- Stage 1 (Initial development; connecting effect). During the 1930s basic linear services were established. Since the technical capabilities of aircrafts were limited, especially in terms of range and capacity, intermediate stops had to be made even if many of these stops represented limited commercial opportunities. For instance, a flight across the Pacific required stops at Hawaii, Wake, Midway, Guam and the Philippines islands.
- Stage 2 (By-passing effect). During the 1940s and 1950s, the technical capabilities of aircrafts improved substantially, which enabled to by-pass several intermediate stops. Routes between major destinations still had a linear structure.
- Stage 3 (Proximity effect). In the 1960s and 1970s, aircraft technology permitted long distance routes, which supported the development of a network structure reflecting better the size and function of markets. As such, the airports of large cities started to see the development of feeder services. The structure of the network remained highly influence by the existing urban hierarchy.
- Stage 4 (Hubbing effect). Through the accumulated effect of hubbing, the 1980s and 1990s saw the creation of large hubs handling the great majority of air traffic, especially at the international level. Hub and spoke networks have the advantage of offering a larger market coverage (number of airports) with a smaller number of services. A hub also enables to reconcile more effectively long distance and regional air services. However, the selection of a hub was the outcome of commercial decisions made by air carriers. It does not necessarily reflects the existing urban hierarchy.
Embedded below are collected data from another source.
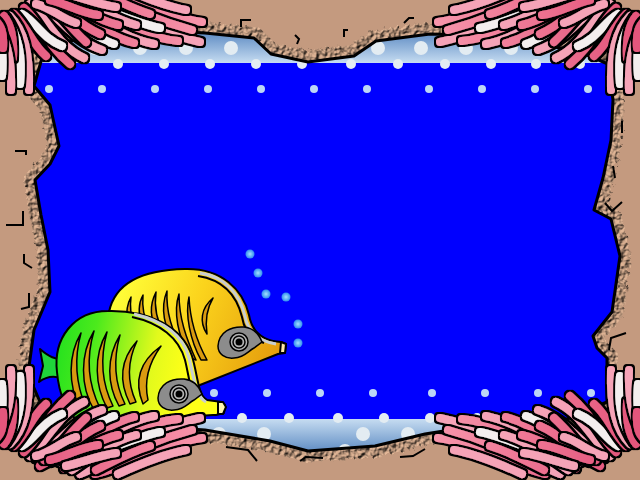
<!DOCTYPE html>
<html lang="en">
<head>
<meta charset="utf-8">
<title>Reef window</title>
<style>
:root{--rock:#c49a7f;--ink:#000;--sea:#00f;--pink:#f5a3b7;--rose:#ee6a8b;--pale:#f3eeee;--dot:#e3ecf2;--dot-blue:#bcd6f6;--stripe:#d99a10;--mask:#8c8c8c}
html,body{margin:0;overflow:hidden}
body{width:640px;height:480px;background:var(--rock)}
svg{display:block}
.crack{fill:none;stroke:var(--ink);stroke-width:2}
.tentacles path{fill:none;stroke:var(--pink);stroke-width:8;stroke-linecap:round;filter:url(#outline)}
.tentacles .rose{stroke:url(#rose-fade)}
.tentacles .pale{stroke:var(--pale)}
.base{fill:var(--pink)}
.body{stroke:var(--ink);stroke-width:2;stroke-linejoin:round}
.stripes{fill:var(--stripe);stroke:var(--ink);stroke-width:1.5;stroke-linejoin:round}
.brow{fill:none;stroke:#c9ced0;stroke-width:3}
.big{fill:var(--dot)}
.small{fill:var(--dot-blue)}
</style>
</head>
<body>
<svg width="640" height="480" viewBox="0 0 640 480" role="img" aria-label="Two butterflyfish seen through a rock opening framed by pink anemones">
<defs>
  <path id="opening" d="M34 86L42 58L60 42L110 36L165 31L205 33L254 38L271 54L308 62L354 56L376 41L430 34L500 36L580 52L608 64L613 100L611 140L603 178L594 210L611 219L620 256L612 312L593 336L597 348L607 358L607 402L560 422L450 430L425 434L375 446L308 451L270 441L205 430L90 422L40 402L28 374L34 330L50 292L48 250L41 215L35 180L50 164L59 146L50 105Z"/>
  <clipPath id="opening-clip"><use href="#opening"/></clipPath>
  <linearGradient id="shallow" x1="0" y1="0" x2="0" y2="1"><stop offset="0" stop-color="#4f80bd"/><stop offset="1" stop-color="#c6dcf1"/></linearGradient>
  <linearGradient id="floor" x1="0" y1="0" x2="0" y2="1"><stop offset="0" stop-color="#c6dcf1"/><stop offset="1" stop-color="#5c8ac2"/></linearGradient>
  <linearGradient id="rose-fade" gradientUnits="userSpaceOnUse" x1="20" y1="0" x2="200" y2="40"><stop offset="0" stop-color="#e4567c"/><stop offset="1" stop-color="#f795ab"/></linearGradient>
  <linearGradient id="gold" x1="0" y1=".3" x2="1" y2=".6"><stop offset="0" stop-color="#ffff38"/><stop offset=".45" stop-color="#fbd31c"/><stop offset="1" stop-color="#e49a0c"/></linearGradient>
  <linearGradient id="lime" gradientUnits="userSpaceOnUse" x1="50" y1="350" x2="185" y2="375"><stop offset="0" stop-color="#1fe01f"/><stop offset=".3" stop-color="#4cea1c"/><stop offset=".75" stop-color="#e2fa1c"/><stop offset="1" stop-color="#ffff18"/></linearGradient>
  <radialGradient id="bubble-fill" cx=".5" cy=".5" r=".5"><stop offset="0" stop-color="#a4e0ff"/><stop offset="1" stop-color="#2f8cf0"/></radialGradient>
  <filter id="outline" filterUnits="userSpaceOnUse" x="-20" y="-40" width="260" height="160">
    <feMorphology in="SourceAlpha" operator="dilate" radius="1.5" result="edge"/>
    <feMerge><feMergeNode in="edge"/><feMergeNode in="SourceGraphic"/></feMerge>
  </filter>
  <filter id="grain" filterUnits="userSpaceOnUse" x="0" y="0" width="640" height="480" color-interpolation-filters="sRGB">
    <feTurbulence type="fractalNoise" baseFrequency=".22" numOctaves="2" seed="4" result="noise"/>
    <feDiffuseLighting in="noise" surfaceScale="3" lighting-color="#e4b898" result="lit"><feDistantLight azimuth="225" elevation="52"/></feDiffuseLighting>
    <feDisplacementMap in="SourceGraphic" in2="noise" scale="8" result="rough"/>
    <feComposite in="lit" in2="rough" operator="in"/>
  </filter>
  <circle id="dot-s" r="4" class="small"/>
  <circle id="dot-m" r="5" class="big"/>
  <circle id="dot-l" r="7" class="big"/>
  <circle id="bubble" r="4.5" fill="url(#bubble-fill)"/>
  <g id="eye">
    <path d="M-21 4C-20 -10 -8 -16 5 -15C14 -14 20 -8 23 0L15 6C8 10 6 15 -5 16C-14 17 -21 12 -21 4Z" fill="var(--mask)" stroke="#000" stroke-width="1.5"/>
    <circle r="9" fill="#b4b4b4" stroke="#000" stroke-width="1.5"/>
    <circle r="6" fill="none" stroke="#000" stroke-width="1.5"/>
    <circle r="3.5"/>
  </g>
  <g id="anemone" class="tentacles">
    <path class="rose" d="M95 -14C125 -8 160 16 202 22"/>
    <path d="M80 -14C115 0 150 32 200 42"/>
    <path class="rose" d="M104 -4C130 8 155 20 192 30"/>
    <path d="M118 -14C140 -4 165 6 186 10"/>
    <path class="rose" d="M64 -8C95 4 130 36 178 41"/>
    <path class="pale" d="M80 0C104 8 132 22 160 28"/>
    <path d="M60 -2C90 10 115 36 154 44"/>
    <path class="rose" d="M96 -10C116 0 130 8 150 14"/>
    <path class="rose" d="M50 -2C80 10 100 34 134 43"/>
    <path d="M72 -10C90 2 110 18 136 25"/>
    <path class="pale" d="M50 6C70 14 90 36 114 44"/>
    <path class="rose" d="M62 0C82 8 96 20 118 25"/>
    <path d="M36 2C60 16 72 40 102 50"/>
    <path class="rose" d="M40 -6C64 6 76 24 100 34"/>
    <path d="M30 4C50 22 58 46 84 58"/>
    <path class="rose" d="M44 0C60 10 66 24 86 42"/>
    <path class="base" style="stroke:none" d="M-10 40L-10 -30L140 -30L148 0C120 4 100 2 72 14C50 20 30 28 -10 40Z"/>
    <path class="rose" d="M24 8C40 22 46 44 70 64"/>
    <path class="pale" d="M22 14C36 22 42 38 62 46"/>
    <path d="M36 4C52 8 60 18 76 23"/>
    <path class="rose" d="M50 0C68 4 78 12 98 15"/>
    <path d="M66 -6C84 -2 96 4 116 7"/>
    <path class="rose" d="M14 14C28 28 32 44 46 56"/>
    <path d="M10 16C24 30 30 52 29 90"/>
    <path class="pale" d="M6 18C18 34 23 56 20 84"/>
    <path class="rose" d="M4 16C12 26 14 40 13 58"/>
    <path d="M-4 24C8 40 12 62 11 90"/>
    <path class="pale" d="M-6 26C2 40 4 54 2 76"/>
    <path class="rose" d="M-8 18C2 24 4 34 3 48"/>
    <path class="base" style="stroke:none;filter:none" d="M-10 36L-10 -30L138 -30L142 -4C110 -2 80 -4 54 4C34 10 12 24 -10 36Z"/>
  </g>
</defs>

<rect id="rock" width="640" height="480" fill="var(--rock)"/>
<use href="#opening" fill="none" stroke="#c49a7f" stroke-width="22" filter="url(#grain)"/>

<g id="cracks" class="crack">
  <path d="M241 27V20H251M295 35L299 39L297 44M344 37V30H348M404 23L409 18H414"/>
  <path d="M15 151H26V155M6 225H23V211M24 254V263L32 268M29 293V307L21 309"/>
  <path d="M622 121V133M613 166L615 178M605 203L612 211L622 202M609 350L611 338L626 333"/>
  <path d="M226 447L248 450L257 461M300 461L306 457L323 458M400 457L413 456L425 449"/>
</g>

<g id="water" clip-path="url(#opening-clip)">
  <rect width="640" height="480" fill="var(--sea)"/>
  <rect y="28" width="640" height="35" fill="url(#shallow)"/>
  <rect y="419" width="640" height="34" fill="url(#floor)"/>
  <g id="dots-top">
    <use href="#dot-l" x="95" y="48"/><use href="#dot-l" x="140" y="48"/><use href="#dot-l" x="186" y="48"/><use href="#dot-l" x="231" y="48"/><use href="#dot-l" x="378" y="48"/><use href="#dot-l" x="421" y="48"/><use href="#dot-l" x="466" y="48"/><use href="#dot-l" x="511" y="48"/>
    <use href="#dot-m" x="71" y="64"/><use href="#dot-m" x="118" y="64"/><use href="#dot-m" x="164" y="64"/><use href="#dot-m" x="210" y="64"/><use href="#dot-m" x="256" y="64"/><use href="#dot-m" x="302" y="64"/><use href="#dot-m" x="351" y="64"/><use href="#dot-m" x="398" y="64"/><use href="#dot-m" x="445" y="64"/><use href="#dot-m" x="491" y="64"/><use href="#dot-m" x="536" y="64"/><use href="#dot-m" x="580" y="64"/>
    <use href="#dot-s" x="49" y="89"/><use href="#dot-s" x="102" y="89"/><use href="#dot-s" x="155" y="89"/><use href="#dot-s" x="208" y="89"/><use href="#dot-s" x="261" y="89"/><use href="#dot-s" x="314" y="89"/><use href="#dot-s" x="367" y="89"/><use href="#dot-s" x="429" y="89"/><use href="#dot-s" x="482" y="89"/><use href="#dot-s" x="535" y="89"/><use href="#dot-s" x="588" y="89"/>
  </g>
  <g id="dots-bottom">
    <use href="#dot-s" x="214" y="393"/><use href="#dot-s" x="267" y="393"/><use href="#dot-s" x="320" y="393"/><use href="#dot-s" x="373" y="393"/><use href="#dot-s" x="432" y="393"/><use href="#dot-s" x="485" y="393"/><use href="#dot-s" x="538" y="393"/><use href="#dot-s" x="591" y="393"/>
    <use href="#dot-m" x="242" y="418"/><use href="#dot-m" x="289" y="418"/><use href="#dot-m" x="338" y="418"/><use href="#dot-m" x="384" y="418"/><use href="#dot-m" x="430" y="418"/><use href="#dot-m" x="477" y="418"/>
    <use href="#dot-l" x="219" y="434"/><use href="#dot-l" x="264" y="434"/><use href="#dot-l" x="363" y="434"/><use href="#dot-l" x="408" y="434"/>
    <use href="#dot-l" x="345" y="451"/>
  </g>
</g>
<use href="#opening" fill="none" stroke="#000" stroke-width="3" stroke-linejoin="round"/>

<g id="bubbles">
  <use href="#bubble" x="250" y="254"/><use href="#bubble" x="258" y="273"/><use href="#bubble" x="266" y="294"/><use href="#bubble" x="286" y="297"/><use href="#bubble" x="298" y="324"/><use href="#bubble" x="298" y="343"/>
</g>

<g id="gold-fish">
  <path class="body" fill="url(#gold)" d="M109 312C114 288 135 270 185 269C222 268 243 290 249 315C252 332 262 341 281 342L286 344L285 353L278 354C250 365 225 375 200 385L150 400Z"/>
  <path class="brow" d="M200 273C226 277 240 295 245 316C248 332 258 341 276 344"/>
  <path class="body" fill="none" d="M198 276C224 280 237 297 242 317C244 330 252 339 264 343"/>
  <path class="body" fill="#ffe9a8" d="M281 342L286 344L285 353L280 353Z"/>
  <path class="stripes" d="M131 297C127 304 126 312 127 322L134 322C130 314 130 305 131 297ZM143 295C138 304 138 314 142 326L149 328C143 316 142 306 143 295ZM156 292C149 306 150 318 158 334L165 336C156 320 154 306 156 292ZM167 291C160 308 164 328 176 346L183 350C171 330 166 312 167 291ZM179 294C173 312 178 336 190 358L196 360C186 338 179 318 179 294ZM189 297C185 314 190 340 201 360L207 360C196 340 190 320 189 297ZM213 298C201 308 199 322 207 334C205 320 207 308 213 298Z"/>
  <use href="#eye" x="239" y="342"/>
</g>

<g id="lime-fish">
  <path class="body" fill="#1fd63a" d="M66 358C56 361 48 356 40 349L43 366L39 382C48 375 58 376 66 380Z"/>
  <path class="body" fill="url(#lime)" d="M57 372C53 338 74 311 108 311C148 310 182 326 192 356C198 376 198 396 207 400L222 402L225 405L224 413L216 415C200 414 185 420 160 418L80 424C66 410 59 395 57 372Z"/>
  <path class="brow" d="M134 314C164 321 183 335 189 358C194 378 195 396 206 402"/>
  <path class="body" fill="none" d="M132 317C160 323 179 338 185 360C188 372 189 382 192 390"/>
  <path class="body" fill="#fff6b0" d="M218 402L223 402L226 407L223 414L218 414Z"/>
  <path class="stripes" d="M81 333C68 355 68 385 80 408L86 408C76 384 74 358 81 333ZM94 331C80 354 80 386 94 410L100 408C88 384 86 358 94 331ZM107 332C93 356 95 386 107 408L113 406C102 384 100 358 107 332ZM120 335C106 358 107 384 119 406L125 404C114 382 113 360 120 335ZM137 341C120 360 119 382 130 404L136 402C127 382 127 362 137 341ZM161 346C139 362 134 382 143 404L148 400C144 382 148 364 161 346Z"/>
  <use href="#eye" x="179" y="394"/>
</g>

<g id="anemones">
  <use href="#anemone"/>
  <use href="#anemone" transform="translate(640 0) scale(-1 1)"/>
  <use href="#anemone" transform="translate(0 460) scale(1 -1)"/>
  <use href="#anemone" transform="translate(640 460) scale(-1 -1)"/>
</g>
</svg>
</body>
</html>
For instance, although Atlanta and Dubai are important cities, their air traffic level are more an outcome of their hubbing function than of their rank in the global urban system.